Ever since the baffling trailer of Bawaal was released at an event in Dubai two weeks ago, fans of its lead stars Varun Dhawan and Janhvi Kapoor have been left wondering what acclaimed director Nitesh Tiwari's next offering might actually be.
Tragic love story? Time travel saga? Romantic comedy?
I am here to report that it's none of the above. In fact, I am still at a loss as to what the film actually is.
Dhawan plays Ajay Dixit, a history teacher from Lucknow who, ashamed of his very ordinary life, builds a carefully crafted image of a confident, seemingly wealthy and popular man. As a result, he's considered something of a hero by his students and extended community, much to the exasperation of his parents.
That sham image is also how he found his wife, Nisha (Kapoor), an independent and well-educated woman who's been unable to find a husband due to a medical disorder.
But their marriage unravels on the night of their wedding. And yet, despite the "saint" Nisha being made to sleep on the floor, they stay married because Ajay needs to keep up appearances.
While the story unfolds swiftly in the first few minutes, it's when the main narrative is set up that things begin to take a strange turn.
An incident at the school forces Ajay to take off on an unplanned trip across Europe, on a Second World War trail.

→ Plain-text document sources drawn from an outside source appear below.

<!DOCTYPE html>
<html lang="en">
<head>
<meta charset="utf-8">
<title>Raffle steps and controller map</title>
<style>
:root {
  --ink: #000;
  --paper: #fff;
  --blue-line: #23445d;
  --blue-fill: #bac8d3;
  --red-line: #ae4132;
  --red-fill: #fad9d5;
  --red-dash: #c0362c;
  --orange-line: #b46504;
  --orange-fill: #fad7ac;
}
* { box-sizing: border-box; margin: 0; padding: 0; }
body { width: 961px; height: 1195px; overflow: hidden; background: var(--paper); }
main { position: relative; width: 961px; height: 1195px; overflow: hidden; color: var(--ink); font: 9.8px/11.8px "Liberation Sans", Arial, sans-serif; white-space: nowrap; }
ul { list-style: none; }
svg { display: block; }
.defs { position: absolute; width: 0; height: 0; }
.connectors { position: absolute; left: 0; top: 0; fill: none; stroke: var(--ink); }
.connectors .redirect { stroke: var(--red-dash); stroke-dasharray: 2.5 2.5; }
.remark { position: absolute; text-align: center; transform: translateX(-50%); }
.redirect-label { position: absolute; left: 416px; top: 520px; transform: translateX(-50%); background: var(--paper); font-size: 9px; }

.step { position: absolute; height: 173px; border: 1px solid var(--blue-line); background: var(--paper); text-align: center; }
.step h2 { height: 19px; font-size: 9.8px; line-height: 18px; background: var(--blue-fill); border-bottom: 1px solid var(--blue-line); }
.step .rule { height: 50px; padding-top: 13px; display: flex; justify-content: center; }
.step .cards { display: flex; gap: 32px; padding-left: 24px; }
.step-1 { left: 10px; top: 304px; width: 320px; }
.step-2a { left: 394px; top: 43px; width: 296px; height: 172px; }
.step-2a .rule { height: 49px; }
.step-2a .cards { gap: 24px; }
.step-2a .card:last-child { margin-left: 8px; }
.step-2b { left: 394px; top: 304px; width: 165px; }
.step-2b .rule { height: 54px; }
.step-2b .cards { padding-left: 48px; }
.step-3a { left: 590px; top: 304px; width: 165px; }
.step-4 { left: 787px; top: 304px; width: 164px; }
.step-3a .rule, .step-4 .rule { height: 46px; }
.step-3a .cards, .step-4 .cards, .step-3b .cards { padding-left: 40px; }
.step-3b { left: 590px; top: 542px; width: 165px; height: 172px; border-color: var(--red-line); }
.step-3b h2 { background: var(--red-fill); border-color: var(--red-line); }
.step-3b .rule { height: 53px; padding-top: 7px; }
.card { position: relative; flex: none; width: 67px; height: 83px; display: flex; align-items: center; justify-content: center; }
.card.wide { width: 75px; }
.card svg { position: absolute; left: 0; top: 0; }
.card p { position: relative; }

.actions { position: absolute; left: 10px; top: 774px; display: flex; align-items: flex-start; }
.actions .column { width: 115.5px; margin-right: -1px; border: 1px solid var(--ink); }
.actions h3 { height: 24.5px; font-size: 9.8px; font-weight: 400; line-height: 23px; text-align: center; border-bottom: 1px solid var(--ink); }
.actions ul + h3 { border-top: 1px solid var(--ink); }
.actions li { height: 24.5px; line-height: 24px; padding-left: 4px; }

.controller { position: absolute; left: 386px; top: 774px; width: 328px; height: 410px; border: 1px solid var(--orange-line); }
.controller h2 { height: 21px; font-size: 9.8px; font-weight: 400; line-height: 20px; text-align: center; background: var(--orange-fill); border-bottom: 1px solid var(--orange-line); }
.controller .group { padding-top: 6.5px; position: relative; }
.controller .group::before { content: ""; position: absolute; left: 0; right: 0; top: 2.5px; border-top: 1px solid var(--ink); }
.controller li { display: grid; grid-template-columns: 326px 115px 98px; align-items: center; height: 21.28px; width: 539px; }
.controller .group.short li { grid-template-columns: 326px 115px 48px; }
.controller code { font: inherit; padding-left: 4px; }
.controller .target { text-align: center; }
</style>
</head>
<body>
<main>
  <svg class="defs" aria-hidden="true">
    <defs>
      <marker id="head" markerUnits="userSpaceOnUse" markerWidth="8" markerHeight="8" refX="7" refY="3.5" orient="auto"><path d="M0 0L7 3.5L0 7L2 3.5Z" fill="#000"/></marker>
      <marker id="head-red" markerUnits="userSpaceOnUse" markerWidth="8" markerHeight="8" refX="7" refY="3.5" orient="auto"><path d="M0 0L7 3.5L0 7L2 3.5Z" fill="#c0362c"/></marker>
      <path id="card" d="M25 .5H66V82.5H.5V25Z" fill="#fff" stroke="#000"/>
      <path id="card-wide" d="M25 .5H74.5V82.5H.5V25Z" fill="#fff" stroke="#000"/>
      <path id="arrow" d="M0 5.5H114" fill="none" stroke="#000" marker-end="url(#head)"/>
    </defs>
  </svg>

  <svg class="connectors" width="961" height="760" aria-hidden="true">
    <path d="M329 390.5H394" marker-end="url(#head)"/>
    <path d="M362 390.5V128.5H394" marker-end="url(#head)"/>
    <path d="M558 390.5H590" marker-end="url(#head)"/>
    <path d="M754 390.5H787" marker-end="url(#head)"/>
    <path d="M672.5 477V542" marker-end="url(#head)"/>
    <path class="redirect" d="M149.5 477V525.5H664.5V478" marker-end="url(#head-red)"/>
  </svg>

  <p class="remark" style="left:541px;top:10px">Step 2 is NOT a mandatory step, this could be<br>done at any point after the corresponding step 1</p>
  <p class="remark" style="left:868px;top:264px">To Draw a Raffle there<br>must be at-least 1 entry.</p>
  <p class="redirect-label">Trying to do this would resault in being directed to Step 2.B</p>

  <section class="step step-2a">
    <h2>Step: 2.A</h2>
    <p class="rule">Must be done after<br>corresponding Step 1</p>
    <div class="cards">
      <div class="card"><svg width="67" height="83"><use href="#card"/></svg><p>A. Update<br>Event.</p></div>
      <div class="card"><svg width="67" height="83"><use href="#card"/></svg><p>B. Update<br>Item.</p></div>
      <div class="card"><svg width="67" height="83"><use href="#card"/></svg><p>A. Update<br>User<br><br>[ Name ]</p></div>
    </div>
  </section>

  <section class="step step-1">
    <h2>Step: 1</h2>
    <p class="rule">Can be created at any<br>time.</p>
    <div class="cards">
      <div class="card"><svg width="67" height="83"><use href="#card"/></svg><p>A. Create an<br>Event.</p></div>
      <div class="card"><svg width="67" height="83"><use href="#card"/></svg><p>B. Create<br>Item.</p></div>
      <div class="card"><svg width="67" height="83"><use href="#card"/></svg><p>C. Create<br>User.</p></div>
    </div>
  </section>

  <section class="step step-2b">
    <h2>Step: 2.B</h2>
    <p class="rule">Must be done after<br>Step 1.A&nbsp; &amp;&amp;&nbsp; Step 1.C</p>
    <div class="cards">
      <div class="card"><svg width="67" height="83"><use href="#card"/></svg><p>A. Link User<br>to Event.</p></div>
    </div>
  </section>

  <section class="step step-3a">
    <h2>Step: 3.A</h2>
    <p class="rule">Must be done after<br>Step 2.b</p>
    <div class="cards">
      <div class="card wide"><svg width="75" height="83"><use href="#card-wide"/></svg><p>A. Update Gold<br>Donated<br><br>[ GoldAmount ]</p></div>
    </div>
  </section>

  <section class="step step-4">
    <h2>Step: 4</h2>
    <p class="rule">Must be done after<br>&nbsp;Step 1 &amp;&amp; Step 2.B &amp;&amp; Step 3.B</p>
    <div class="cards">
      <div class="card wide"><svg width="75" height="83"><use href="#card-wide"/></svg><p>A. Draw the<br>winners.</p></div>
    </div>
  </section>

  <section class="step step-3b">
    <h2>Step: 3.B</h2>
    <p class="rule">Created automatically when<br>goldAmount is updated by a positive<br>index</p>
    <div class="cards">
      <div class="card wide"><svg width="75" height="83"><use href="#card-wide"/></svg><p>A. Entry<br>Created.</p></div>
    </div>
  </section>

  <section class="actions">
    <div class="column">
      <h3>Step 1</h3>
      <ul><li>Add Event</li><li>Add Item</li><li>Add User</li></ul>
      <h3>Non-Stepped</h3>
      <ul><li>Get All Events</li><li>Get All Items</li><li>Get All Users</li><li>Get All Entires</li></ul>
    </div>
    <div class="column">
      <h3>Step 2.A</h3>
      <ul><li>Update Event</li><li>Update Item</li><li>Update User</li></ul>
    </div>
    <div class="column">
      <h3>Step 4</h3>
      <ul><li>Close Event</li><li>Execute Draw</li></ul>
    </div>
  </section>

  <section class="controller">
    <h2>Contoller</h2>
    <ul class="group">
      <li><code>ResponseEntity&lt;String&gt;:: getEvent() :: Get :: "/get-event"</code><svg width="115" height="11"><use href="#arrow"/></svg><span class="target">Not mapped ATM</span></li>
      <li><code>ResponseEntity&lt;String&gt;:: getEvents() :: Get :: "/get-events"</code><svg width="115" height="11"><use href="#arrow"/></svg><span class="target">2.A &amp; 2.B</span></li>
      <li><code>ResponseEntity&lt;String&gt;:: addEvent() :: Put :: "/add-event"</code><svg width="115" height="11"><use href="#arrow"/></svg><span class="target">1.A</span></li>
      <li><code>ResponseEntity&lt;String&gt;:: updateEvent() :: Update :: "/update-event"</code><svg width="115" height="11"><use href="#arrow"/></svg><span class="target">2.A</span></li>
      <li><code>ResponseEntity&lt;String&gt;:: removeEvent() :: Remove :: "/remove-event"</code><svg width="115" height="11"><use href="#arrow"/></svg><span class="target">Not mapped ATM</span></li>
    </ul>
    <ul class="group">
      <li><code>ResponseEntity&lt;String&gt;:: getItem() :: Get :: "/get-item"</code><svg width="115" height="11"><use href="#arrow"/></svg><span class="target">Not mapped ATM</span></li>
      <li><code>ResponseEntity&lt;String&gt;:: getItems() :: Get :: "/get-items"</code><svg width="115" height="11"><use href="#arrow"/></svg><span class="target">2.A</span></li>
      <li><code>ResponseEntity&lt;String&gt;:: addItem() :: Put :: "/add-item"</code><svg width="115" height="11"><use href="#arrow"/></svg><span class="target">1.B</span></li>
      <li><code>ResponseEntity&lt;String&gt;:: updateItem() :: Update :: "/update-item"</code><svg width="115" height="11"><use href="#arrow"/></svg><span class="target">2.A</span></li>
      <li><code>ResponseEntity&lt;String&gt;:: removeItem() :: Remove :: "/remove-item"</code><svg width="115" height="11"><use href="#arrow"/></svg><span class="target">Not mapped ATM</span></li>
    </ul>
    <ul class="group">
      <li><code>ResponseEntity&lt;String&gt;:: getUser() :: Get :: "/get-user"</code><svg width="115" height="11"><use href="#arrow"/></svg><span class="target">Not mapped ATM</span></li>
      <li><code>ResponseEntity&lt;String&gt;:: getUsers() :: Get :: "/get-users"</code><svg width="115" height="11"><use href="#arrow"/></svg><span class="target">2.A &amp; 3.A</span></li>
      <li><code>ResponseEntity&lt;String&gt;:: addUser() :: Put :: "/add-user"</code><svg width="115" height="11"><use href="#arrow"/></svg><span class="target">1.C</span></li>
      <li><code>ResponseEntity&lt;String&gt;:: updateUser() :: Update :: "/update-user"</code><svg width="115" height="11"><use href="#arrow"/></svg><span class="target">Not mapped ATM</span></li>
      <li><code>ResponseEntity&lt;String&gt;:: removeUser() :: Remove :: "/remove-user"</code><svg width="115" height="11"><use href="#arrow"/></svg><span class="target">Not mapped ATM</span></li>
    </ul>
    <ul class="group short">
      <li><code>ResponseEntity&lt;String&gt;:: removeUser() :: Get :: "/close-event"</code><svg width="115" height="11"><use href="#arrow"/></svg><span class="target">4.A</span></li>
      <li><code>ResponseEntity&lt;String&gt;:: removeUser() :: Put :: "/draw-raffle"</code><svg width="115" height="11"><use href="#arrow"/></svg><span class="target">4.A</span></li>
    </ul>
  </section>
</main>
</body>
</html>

The ever-forgiving Nisha also tags along. Because, you know, appearances.
As the couple travel through Paris, Normandy, Amsterdam, Berlin and Auschwitz, they relive the horrors of the deadliest conflict in history. Each scene then turns into a history lesson, with Tiwari inserting dramatic black-and-white recreations of the war at each location.
The usually reliable Dhawan gives a grating performance, hamming up his exaggerated machismo to frustrating levels, while Kapoor's sacrificial Nisha is hardly given a chance to grow.
A tired Bollywood comedy schtick in the form of a colourful Gujarati family that Ajay and Nisha encounter on their travel, fails to stir any laughs either.
Tiwari co-wrote the story based off an idea by his wife, the writer and director Ashwiny Iyer Tiwari. It's baffling how the director who gave us films such as the heart-warming Chillar Party and the inspiring Dangal, would offer up this muddling tale of self-discovery that never finds itself.